• _TASK BRIEF_:
Using the material below, tally each line with the string "city" and report only the total.

━━━ TASK DATA

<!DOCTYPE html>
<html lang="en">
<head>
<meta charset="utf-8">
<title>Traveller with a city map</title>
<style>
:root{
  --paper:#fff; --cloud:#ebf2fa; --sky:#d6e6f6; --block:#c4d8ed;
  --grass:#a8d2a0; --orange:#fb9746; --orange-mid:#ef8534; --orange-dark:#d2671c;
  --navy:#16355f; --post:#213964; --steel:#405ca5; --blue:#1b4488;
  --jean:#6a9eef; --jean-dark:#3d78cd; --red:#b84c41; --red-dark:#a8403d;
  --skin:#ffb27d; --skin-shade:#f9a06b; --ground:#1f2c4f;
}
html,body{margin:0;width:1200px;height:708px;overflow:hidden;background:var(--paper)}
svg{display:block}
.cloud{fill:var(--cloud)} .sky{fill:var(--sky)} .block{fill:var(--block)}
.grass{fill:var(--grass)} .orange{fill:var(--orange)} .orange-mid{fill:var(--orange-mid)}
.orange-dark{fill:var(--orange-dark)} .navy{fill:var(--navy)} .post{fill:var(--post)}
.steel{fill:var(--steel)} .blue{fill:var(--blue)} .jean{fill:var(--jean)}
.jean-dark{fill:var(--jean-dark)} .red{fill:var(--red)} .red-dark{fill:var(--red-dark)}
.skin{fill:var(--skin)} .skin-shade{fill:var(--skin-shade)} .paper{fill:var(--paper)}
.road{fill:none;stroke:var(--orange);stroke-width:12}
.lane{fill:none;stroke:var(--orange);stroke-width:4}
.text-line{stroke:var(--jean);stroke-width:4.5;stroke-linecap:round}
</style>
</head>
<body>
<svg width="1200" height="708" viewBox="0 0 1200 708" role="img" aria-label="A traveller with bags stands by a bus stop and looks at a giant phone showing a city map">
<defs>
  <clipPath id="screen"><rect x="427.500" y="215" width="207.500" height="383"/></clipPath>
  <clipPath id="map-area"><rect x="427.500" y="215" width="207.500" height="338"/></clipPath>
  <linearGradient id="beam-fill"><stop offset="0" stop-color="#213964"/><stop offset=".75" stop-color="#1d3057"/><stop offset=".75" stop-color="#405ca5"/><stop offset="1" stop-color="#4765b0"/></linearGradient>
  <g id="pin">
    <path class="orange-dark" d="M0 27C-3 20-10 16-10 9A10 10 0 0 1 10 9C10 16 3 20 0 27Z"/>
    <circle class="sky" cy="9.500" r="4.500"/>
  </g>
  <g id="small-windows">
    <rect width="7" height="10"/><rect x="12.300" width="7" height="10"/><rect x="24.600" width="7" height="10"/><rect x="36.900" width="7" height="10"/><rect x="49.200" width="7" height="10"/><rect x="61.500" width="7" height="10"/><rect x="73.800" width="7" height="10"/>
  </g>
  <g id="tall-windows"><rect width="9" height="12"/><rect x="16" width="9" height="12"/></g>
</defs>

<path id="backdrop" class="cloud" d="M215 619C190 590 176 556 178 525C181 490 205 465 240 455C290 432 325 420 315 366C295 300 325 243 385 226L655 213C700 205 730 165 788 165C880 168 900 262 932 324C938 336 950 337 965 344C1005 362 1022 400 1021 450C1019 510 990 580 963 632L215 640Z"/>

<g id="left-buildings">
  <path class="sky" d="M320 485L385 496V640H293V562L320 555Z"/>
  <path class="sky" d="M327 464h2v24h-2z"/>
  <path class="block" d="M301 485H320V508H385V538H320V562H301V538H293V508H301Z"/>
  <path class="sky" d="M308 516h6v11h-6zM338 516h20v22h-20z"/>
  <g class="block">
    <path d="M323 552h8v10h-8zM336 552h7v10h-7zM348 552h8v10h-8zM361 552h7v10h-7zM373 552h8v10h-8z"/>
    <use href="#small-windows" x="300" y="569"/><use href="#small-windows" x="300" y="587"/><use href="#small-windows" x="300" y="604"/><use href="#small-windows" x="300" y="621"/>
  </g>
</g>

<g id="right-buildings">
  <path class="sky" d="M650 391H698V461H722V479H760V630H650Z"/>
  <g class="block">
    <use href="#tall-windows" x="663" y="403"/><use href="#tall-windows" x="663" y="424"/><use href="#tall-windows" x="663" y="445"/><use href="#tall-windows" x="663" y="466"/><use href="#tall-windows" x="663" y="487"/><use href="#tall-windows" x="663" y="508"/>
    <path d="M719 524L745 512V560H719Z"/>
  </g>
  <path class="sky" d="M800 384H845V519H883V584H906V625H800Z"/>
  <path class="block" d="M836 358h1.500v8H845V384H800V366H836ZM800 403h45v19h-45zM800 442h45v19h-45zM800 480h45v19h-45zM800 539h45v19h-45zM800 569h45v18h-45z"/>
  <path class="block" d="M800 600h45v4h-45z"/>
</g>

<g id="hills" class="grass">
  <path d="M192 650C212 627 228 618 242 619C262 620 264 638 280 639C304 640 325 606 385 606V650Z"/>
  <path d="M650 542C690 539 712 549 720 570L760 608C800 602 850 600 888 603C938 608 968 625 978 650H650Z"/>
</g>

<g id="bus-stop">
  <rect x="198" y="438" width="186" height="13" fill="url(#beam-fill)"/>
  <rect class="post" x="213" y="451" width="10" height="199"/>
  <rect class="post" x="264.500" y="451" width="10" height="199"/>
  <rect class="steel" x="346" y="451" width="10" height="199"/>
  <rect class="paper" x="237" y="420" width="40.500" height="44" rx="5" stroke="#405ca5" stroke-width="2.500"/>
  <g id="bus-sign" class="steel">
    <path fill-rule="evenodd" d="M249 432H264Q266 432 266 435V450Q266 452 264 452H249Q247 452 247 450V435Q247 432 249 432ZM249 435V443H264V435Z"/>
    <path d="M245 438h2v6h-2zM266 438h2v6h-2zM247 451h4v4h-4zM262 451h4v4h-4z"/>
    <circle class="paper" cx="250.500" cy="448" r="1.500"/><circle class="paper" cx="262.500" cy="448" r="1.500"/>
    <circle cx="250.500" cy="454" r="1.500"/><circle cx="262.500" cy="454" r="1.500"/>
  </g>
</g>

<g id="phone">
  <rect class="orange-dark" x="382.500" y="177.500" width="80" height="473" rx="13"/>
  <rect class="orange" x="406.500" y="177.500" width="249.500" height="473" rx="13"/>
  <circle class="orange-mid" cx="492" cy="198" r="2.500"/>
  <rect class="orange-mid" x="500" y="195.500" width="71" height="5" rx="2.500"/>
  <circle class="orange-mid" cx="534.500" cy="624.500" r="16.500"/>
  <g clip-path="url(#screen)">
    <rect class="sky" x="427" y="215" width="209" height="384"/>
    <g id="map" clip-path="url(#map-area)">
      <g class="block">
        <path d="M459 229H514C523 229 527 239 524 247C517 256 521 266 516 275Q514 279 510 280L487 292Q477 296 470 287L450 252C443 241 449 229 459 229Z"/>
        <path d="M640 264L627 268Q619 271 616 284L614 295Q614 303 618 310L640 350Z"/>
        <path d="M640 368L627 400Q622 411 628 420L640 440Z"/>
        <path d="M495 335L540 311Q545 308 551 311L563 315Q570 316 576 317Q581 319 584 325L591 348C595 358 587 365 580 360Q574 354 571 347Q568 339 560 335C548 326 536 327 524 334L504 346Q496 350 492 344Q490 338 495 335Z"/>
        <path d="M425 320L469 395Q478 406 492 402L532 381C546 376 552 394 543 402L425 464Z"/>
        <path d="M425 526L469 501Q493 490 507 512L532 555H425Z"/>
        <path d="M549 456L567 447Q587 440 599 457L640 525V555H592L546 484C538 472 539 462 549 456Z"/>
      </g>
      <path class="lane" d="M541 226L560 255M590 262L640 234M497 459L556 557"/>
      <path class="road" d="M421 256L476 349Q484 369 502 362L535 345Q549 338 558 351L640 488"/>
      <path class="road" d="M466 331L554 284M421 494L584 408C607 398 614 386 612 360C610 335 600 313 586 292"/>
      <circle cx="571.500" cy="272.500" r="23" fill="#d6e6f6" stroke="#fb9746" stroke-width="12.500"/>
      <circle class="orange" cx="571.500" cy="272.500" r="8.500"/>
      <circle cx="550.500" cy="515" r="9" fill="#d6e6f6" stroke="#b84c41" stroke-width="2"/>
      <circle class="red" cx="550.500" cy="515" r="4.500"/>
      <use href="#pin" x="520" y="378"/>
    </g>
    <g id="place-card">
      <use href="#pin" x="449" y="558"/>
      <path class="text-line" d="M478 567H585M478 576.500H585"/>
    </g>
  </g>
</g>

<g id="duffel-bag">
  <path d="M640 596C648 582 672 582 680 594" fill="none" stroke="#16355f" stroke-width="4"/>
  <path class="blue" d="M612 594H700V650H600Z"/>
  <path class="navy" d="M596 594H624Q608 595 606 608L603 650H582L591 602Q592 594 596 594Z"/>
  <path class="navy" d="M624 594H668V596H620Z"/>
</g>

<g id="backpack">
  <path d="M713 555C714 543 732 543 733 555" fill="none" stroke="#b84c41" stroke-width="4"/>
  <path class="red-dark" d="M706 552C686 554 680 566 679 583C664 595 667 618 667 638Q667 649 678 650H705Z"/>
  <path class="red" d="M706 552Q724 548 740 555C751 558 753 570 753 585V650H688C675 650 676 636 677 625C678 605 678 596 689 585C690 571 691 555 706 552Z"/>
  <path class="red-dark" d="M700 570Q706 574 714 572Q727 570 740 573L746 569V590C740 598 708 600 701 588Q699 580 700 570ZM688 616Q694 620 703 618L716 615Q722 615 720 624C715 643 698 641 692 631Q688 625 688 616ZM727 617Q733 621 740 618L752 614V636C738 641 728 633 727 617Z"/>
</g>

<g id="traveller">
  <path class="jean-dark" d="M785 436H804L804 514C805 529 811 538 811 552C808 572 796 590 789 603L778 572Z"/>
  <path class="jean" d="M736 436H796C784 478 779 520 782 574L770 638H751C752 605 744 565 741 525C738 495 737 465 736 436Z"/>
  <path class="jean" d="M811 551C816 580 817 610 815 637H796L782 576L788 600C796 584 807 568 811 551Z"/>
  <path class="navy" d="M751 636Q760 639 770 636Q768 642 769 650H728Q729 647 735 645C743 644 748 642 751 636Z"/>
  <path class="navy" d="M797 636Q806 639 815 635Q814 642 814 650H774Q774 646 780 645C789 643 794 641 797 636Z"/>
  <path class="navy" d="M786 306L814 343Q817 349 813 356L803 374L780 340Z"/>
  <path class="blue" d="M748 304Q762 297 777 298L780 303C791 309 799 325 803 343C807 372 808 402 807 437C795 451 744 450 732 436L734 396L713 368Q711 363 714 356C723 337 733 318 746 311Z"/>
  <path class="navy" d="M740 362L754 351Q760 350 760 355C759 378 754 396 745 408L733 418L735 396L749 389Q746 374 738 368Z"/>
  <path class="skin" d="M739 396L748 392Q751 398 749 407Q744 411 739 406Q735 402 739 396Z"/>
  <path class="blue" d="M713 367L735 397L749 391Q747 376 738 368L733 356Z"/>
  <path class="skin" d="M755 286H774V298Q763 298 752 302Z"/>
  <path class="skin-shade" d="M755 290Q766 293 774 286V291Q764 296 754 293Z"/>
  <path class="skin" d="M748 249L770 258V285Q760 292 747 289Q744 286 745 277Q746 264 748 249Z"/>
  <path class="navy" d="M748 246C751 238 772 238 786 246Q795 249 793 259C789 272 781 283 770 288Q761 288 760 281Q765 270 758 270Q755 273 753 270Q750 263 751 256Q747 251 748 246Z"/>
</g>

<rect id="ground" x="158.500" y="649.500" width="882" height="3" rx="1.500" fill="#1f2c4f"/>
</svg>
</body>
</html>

━━━━━━

• _EXERCISE OUTPUT_:
2